- [Data supplied]:

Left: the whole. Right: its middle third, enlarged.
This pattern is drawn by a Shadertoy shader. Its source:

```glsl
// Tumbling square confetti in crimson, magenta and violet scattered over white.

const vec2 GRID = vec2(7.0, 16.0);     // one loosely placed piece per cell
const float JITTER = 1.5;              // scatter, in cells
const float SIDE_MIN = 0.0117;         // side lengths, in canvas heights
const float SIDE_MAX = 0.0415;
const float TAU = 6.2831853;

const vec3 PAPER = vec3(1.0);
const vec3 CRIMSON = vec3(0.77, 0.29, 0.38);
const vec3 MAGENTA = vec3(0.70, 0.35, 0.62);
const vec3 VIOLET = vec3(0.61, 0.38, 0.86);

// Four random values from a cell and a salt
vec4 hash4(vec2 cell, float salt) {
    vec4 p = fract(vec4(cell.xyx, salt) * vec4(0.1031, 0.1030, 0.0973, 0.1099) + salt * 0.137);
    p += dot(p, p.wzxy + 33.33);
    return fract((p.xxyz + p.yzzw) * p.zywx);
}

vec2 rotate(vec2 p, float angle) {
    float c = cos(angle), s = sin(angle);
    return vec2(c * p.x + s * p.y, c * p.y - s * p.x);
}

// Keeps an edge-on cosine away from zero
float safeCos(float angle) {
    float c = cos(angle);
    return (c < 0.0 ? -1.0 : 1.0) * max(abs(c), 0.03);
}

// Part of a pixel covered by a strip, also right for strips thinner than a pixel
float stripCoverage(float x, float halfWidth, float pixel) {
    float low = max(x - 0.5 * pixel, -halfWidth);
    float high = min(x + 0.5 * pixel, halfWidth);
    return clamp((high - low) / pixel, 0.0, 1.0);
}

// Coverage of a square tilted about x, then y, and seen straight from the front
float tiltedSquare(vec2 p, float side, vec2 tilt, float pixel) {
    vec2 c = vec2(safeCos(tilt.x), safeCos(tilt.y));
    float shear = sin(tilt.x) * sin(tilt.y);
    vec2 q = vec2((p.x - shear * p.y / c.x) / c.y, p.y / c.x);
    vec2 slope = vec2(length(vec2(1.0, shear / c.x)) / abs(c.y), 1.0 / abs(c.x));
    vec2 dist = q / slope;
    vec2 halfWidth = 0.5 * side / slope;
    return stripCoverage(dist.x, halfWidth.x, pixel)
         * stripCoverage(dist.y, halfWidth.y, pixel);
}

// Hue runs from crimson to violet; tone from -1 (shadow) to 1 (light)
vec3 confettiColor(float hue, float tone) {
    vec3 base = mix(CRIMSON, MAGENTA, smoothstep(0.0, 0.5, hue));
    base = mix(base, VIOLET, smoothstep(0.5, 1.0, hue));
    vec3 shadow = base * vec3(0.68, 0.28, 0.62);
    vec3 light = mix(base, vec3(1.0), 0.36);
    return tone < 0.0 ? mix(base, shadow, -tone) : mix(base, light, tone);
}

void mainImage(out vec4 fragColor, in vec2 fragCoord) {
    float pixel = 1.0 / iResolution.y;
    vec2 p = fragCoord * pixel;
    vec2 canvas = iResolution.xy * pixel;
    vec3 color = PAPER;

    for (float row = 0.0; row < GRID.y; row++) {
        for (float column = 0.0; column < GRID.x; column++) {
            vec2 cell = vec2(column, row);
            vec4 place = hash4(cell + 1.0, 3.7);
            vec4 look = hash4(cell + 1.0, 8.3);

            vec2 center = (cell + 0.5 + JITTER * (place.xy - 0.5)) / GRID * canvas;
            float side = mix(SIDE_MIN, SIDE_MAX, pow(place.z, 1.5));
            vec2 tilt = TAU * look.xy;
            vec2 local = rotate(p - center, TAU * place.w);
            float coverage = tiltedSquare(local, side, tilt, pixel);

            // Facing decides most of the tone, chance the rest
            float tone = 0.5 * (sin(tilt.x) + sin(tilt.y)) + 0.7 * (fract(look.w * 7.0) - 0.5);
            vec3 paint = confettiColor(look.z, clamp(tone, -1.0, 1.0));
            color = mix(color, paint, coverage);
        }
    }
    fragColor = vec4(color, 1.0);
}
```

- [Work required]:
In the material above, how many lines include the string "stripCoverage"? Please reply with the number only.

- [Result for this exercise]:
3